-- Work required --
Go through the data below and copy each line where the word "leaf" occurs.

-- Input data --
# # #

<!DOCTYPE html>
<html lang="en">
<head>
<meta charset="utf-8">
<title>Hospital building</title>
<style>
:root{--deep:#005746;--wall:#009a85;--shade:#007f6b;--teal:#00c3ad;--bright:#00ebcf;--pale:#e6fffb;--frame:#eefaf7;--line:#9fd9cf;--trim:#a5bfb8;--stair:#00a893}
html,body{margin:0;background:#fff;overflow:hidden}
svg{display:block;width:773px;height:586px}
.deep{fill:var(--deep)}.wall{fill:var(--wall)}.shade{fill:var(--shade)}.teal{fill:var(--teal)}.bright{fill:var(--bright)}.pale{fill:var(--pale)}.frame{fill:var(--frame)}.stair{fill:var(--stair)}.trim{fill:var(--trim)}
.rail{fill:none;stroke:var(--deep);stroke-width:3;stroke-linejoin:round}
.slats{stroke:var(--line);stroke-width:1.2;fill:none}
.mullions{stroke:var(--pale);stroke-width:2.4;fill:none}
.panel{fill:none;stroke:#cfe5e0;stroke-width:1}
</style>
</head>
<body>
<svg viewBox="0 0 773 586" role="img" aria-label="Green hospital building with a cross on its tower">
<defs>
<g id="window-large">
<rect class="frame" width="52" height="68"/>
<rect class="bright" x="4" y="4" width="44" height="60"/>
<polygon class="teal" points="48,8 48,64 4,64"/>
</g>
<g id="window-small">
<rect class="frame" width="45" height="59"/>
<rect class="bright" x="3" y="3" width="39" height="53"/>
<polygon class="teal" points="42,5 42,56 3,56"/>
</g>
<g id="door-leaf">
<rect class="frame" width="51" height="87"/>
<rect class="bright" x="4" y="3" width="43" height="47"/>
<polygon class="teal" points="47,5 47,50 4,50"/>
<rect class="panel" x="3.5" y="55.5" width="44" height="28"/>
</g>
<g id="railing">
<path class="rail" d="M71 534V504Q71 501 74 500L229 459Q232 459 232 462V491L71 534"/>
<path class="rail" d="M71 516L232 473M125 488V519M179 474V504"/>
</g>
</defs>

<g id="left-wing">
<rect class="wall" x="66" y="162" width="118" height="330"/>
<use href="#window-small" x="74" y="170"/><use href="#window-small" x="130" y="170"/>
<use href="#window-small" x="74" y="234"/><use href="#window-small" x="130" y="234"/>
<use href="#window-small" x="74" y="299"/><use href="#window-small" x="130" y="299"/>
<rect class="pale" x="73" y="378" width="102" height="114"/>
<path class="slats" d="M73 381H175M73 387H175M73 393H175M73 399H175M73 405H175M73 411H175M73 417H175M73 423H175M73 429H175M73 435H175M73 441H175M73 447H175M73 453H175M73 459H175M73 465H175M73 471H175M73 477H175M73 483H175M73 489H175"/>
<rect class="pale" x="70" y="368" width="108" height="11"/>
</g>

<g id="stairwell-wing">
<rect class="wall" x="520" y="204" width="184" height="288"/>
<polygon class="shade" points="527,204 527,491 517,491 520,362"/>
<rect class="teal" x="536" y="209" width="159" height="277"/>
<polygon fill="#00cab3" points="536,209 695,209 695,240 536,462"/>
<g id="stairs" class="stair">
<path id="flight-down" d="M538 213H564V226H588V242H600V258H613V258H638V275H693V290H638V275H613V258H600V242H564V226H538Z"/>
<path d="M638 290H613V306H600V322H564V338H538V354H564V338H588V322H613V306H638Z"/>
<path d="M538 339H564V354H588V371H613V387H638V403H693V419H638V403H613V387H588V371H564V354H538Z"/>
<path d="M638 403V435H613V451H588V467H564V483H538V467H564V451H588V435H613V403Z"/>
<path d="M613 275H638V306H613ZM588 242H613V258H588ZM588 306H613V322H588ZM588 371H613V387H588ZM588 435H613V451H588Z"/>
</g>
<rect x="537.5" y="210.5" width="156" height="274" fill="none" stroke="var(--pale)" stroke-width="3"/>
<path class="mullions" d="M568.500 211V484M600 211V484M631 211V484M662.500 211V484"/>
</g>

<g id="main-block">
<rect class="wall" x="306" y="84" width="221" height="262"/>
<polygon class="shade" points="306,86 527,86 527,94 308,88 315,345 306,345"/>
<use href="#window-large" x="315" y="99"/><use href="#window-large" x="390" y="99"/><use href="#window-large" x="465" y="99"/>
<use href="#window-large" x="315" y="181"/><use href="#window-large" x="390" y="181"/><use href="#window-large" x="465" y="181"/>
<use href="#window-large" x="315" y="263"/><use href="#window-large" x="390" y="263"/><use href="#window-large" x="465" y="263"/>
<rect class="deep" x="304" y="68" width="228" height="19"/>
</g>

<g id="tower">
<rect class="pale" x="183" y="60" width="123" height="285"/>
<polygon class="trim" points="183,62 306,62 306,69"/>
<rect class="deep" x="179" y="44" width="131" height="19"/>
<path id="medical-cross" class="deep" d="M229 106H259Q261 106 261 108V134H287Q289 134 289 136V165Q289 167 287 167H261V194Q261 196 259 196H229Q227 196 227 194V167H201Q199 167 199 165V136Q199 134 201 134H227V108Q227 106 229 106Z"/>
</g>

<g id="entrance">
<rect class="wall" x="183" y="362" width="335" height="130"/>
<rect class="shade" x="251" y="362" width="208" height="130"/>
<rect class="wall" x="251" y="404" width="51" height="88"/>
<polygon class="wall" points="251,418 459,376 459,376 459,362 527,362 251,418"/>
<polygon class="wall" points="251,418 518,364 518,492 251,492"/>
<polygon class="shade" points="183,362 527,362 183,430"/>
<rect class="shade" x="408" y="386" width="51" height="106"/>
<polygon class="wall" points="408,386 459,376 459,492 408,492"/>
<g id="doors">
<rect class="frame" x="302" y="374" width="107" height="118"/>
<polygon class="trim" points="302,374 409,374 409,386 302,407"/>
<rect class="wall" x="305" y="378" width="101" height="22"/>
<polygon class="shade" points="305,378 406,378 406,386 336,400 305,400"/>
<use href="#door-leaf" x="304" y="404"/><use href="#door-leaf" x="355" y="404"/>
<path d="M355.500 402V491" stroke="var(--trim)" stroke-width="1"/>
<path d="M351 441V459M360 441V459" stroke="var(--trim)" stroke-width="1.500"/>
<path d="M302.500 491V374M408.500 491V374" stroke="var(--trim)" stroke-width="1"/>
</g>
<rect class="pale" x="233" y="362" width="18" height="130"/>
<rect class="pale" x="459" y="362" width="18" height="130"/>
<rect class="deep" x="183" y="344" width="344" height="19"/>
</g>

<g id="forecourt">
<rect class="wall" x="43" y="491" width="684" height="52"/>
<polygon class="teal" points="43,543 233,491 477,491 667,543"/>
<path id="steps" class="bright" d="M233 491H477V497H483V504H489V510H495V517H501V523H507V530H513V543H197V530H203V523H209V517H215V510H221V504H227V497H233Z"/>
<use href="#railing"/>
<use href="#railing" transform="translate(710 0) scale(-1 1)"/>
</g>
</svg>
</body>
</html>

# # #

-- Response area --
<g id="door-leaf">
<use href="#door-leaf" x="304" y="404"/><use href="#door-leaf" x="355" y="404"/>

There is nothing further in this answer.